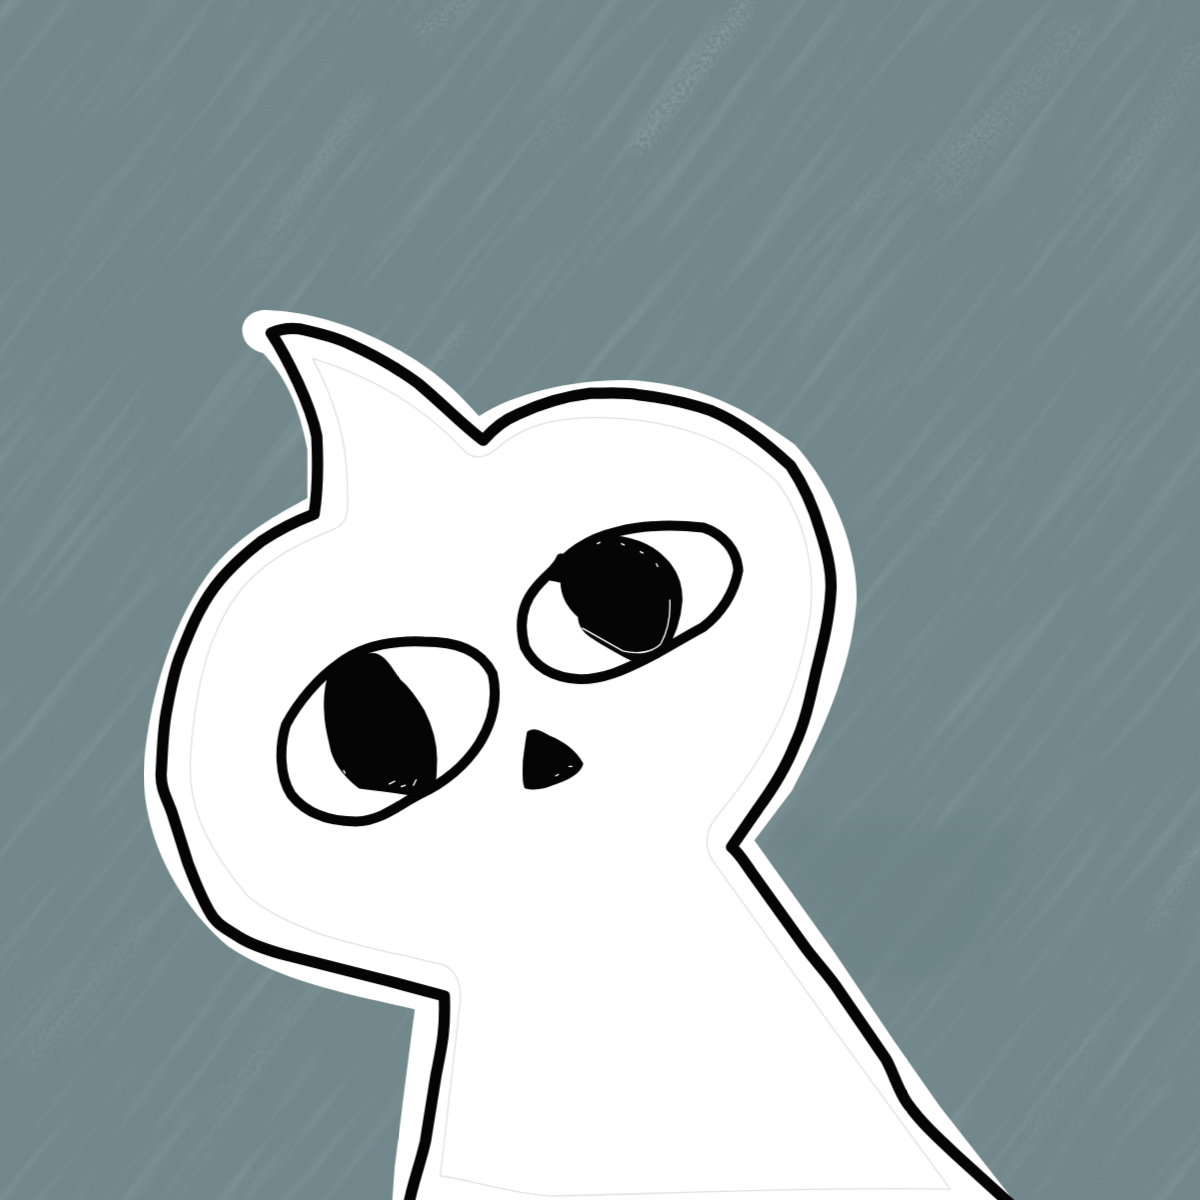
<!DOCTYPE html>
<html lang="en">
<head>
<meta charset="utf-8">
<title>Tilted creature</title>
<style>
  :root {
    --slate: #71878b;
    --slate-deep: #6d8488;
    --chalk: #a3b4b6;
    --paper: #ffffff;
    --ink: #050505;
    --guide: #e2e2e2;
  }
  html, body { margin: 0; padding: 0; overflow: hidden; background: var(--slate); }
  .canvas { display: block; width: 1200px; height: 1200px; }
  .backdrop { fill: var(--slate); }
  .smooth-patch { fill: var(--slate-deep); opacity: .7; }
  .chalk-marks { fill: none; stroke: var(--chalk); stroke-linecap: round; }
  .halo { fill: var(--paper); }
  .guide-line { fill: none; stroke: var(--guide); stroke-width: 1; stroke-linejoin: round; }
  .contour { fill: var(--paper); stroke: var(--ink); stroke-width: 8.4; stroke-linejoin: round; stroke-linecap: round; }
  .eye { fill: var(--paper); stroke: var(--ink); stroke-width: 7.4; stroke-linejoin: round; stroke-linecap: round; }
  .ink { fill: var(--ink); stroke: var(--ink); stroke-width: 3; stroke-linejoin: round; }
  .ink-gap { fill: none; stroke: var(--paper); stroke-width: 1; stroke-linecap: round; }
</style>
</head>
<body>
<svg class="canvas" viewBox="0 0 894 894" role="img" aria-label="A white doodled creature with one pointed ear tilts its head on a slate background">
  <defs>
    <filter id="chalk-grain" x="0" y="0" width="100%" height="100%">
      <feTurbulence type="fractalNoise" baseFrequency="0.006 0.09" numOctaves="3" seed="11"/>
      <feColorMatrix values="0 0 0 0 .7  0 0 0 0 .78  0 0 0 0 .79  1.5 0 0 0 -.78"/>
    </filter>
    <filter id="fine-grain" x="0" y="0" width="100%" height="100%">
      <feTurbulence type="fractalNoise" baseFrequency="0.55" numOctaves="2" seed="4"/>
      <feColorMatrix values="0 0 0 0 .3  0 0 0 0 .38  0 0 0 0 .4  .5 0 0 0 -.2"/>
    </filter>
    <filter id="chalk-edge" x="-20%" y="-20%" width="140%" height="140%">
      <feGaussianBlur stdDeviation="5" result="soft"/>
      <feTurbulence type="fractalNoise" baseFrequency="0.35" numOctaves="2" seed="7"/>
      <feColorMatrix values="0 0 0 0 1  0 0 0 0 1  0 0 0 0 1  3 0 0 0 -1"/>
      <feComposite in="soft" operator="in"/>
    </filter>
    <filter id="soft-blur"><feGaussianBlur stdDeviation="9"/></filter>
  </defs>

  <g id="background">
    <rect class="backdrop" width="894" height="894"/>
    <g transform="rotate(-52 447 447)" opacity=".2">
      <rect x="-250" y="-250" width="1394" height="1394" filter="url(#chalk-grain)"/>
    </g>
    <rect width="894" height="894" filter="url(#fine-grain)" opacity=".35"/>
    <path class="smooth-patch" filter="url(#soft-blur)" d="M575 615H765L735 705L700 730H625Z"/>
    <g class="chalk-marks" filter="url(#chalk-edge)">
      <path d="M555 4L476 108" stroke-width="13" opacity=".42"/>
      <path d="M425 85L402 106" stroke-width="11" opacity=".2"/>
      <path d="M800 25L705 140" stroke-width="26" opacity=".16"/>
      <path d="M740 90L640 155" stroke-width="15" opacity=".16"/>
      <path d="M890 40L835 135" stroke-width="15" opacity=".2"/>
      <path d="M350 -5L315 25" stroke-width="12" opacity=".32"/>
      <path d="M270 75L190 195" stroke-width="15" opacity=".15"/>
      <path d="M345 245L325 272" stroke-width="9" opacity=".25"/>
      <path d="M730 330L690 395" stroke-width="14" opacity=".14"/>
      <path d="M894 625L862 690" stroke-width="13" opacity=".2"/>
      <path d="M105 690L20 790" stroke-width="20" opacity=".14"/>
      <path d="M215 745L165 830" stroke-width="18" opacity=".14"/>
      <path d="M825 760L770 840" stroke-width="16" opacity=".12"/>
    </g>
  </g>

  <g id="creature">
    <path class="halo" d="M292 898L294 870L302 806L309 752C268 742 212 733 170 705C138 678 107 630 107 576C109 530 125 470 154 429C174 401 205 384 229 371L229 335C223 302 212 280 196 263C174 258 176 231 198 231C231 232 267 243 301 263C329 279 344 296 357 310C385 291 440 280 480 284C530 289 560 308 592 331C622 364 640 411 638 450C634 500 611 549 590 589L562 626L622 710L665 774L700 824L758 898Z"/>
    <path class="contour" d="M304 900C307 882 313 868 317 850L325 800C329 780 332 768 331 742L290 731L215 712C196 707 186 703 178 698C169 692 161 689 156 679C149 667 145 656 140 643L128 605C124 594 120 588 120 577C121 562 121 546 124 530C127 515 129 502 134 489C141 471 148 453 160 437C170 424 182 413 195 403C207 395 221 388 234 383C237 364 237 344 236 325C233 310 228 298 222 285C216 272 210 260 202 248C209 245 216 244 223 245C237 248 250 251 262 257C280 265 297 275 312 286C330 301 345 317 360 328C367 320 375 313 385 309C402 301 422 295 440 293C452 293 464 292 475 294C493 296 512 300 530 306C552 315 571 330 589 347C599 362 606 378 611 395C616 410 620 425 619 440C618 460 613 480 608 500C604 518 600 538 592 555C585 573 576 587 565 602L545 631C551 636 555 643 560 650L600 706C608 717 618 727 625 738L660 789C666 800 669 812 676 822C686 836 699 848 712 860L756 900Z"/>
    <path class="guide-line" d="M328 876L343 745C343 733 341 724 331 719C285 707 225 700 185 668C153 630 139 600 142 562C146 505 158 463 184 434C206 411 231 402 249 394C256 391 259 385 259 377C259 345 258 315 233 267C266 277 310 297 346 336C352 342 361 342 369 335C388 318 410 311 445 311C505 312 548 330 578 358C599 385 607 420 604 455C595 520 570 565 535 607C524 620 524 632 533 644L622 768L708 886C620 884 500 889 410 891C380 889 350 879 328 876Z"/>

    <g id="left-eye">
      <path class="eye" d="M253 494C270 481 293 477 316 478C340 478 358 484 367 502C371 520 367 538 357 554C346 571 329 584 312 592C298 599 285 611 266 612C246 612 228 606 217 592C208 578 208 556 213 540C222 523 237 505 253 494Z"/>
      <path class="ink" d="M247 499C255 490 268 488 279 488C287 490 291 499 297 507C303 512 309 520 315 530C321 542 325 556 324 570C324 580 324 590 313 592C300 590 284 588 268 586C258 578 249 568 247 555C245 547 243 538 243 530C242 518 244 508 247 499Z"/>
      <path class="ink-gap" d="M290 584l4-2M299 586l3-1M256 574l1 2M308 585l2-4"/>
    </g>

    <g id="right-eye">
      <path class="eye" d="M411 429C420 413 438 401 460 396C480 391 505 391 524 393C539 398 549 410 550 425C547 442 537 457 524 467C509 475 495 484 481 491C465 499 450 506 432 506C414 505 399 498 391 482C386 464 389 450 399 438C408 427 415 424 418 416"/>
      <path class="ink" d="M411 431C414 420 420 413 428 410C437 402 452 400 463 401C474 403 485 407 493 415C502 423 507 433 507 447C506 462 501 475 494 486C487 492 476 494 467 489C458 484 449 479 443 475C436 471 432 465 432 459C424 452 419 444 419 433Z"/>
      <path class="ink-gap" d="M434 468Q450 477 464 485Q482 489 492 480Q500 466 499 447M463 405l2 1M477 411l2 1M489 420l1 2M447 404l-2 1"/>
    </g>

    <g id="nose">
      <path class="ink" d="M394 546C398 543 403 546 408 549C418 553 428 560 433 569C431 576 422 580 413 583C406 586 399 588 392 586C390 581 391 574 391 567C392 559 393 552 394 546Z"/>
      <path class="ink-gap" d="M414 578l2-1M424 571l2 0"/>
    </g>
  </g>
</svg>
</body>
</html>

* * *

Extract, from the listing above, every line where the string "height" occurs.

TASK ANSWER.
  .canvas { display: block; width: 1200px; height: 1200px; }
    <filter id="chalk-grain" x="0" y="0" width="100%" height="100%">
    <filter id="fine-grain" x="0" y="0" width="100%" height="100%">
    <filter id="chalk-edge" x="-20%" y="-20%" width="140%" height="140%">
    <rect class="backdrop" width="894" height="894"/>
      <rect x="-250" y="-250" width="1394" height="1394" filter="url(#chalk-grain)"/>
    <rect width="894" height="894" filter="url(#fine-grain)" opacity=".35"/>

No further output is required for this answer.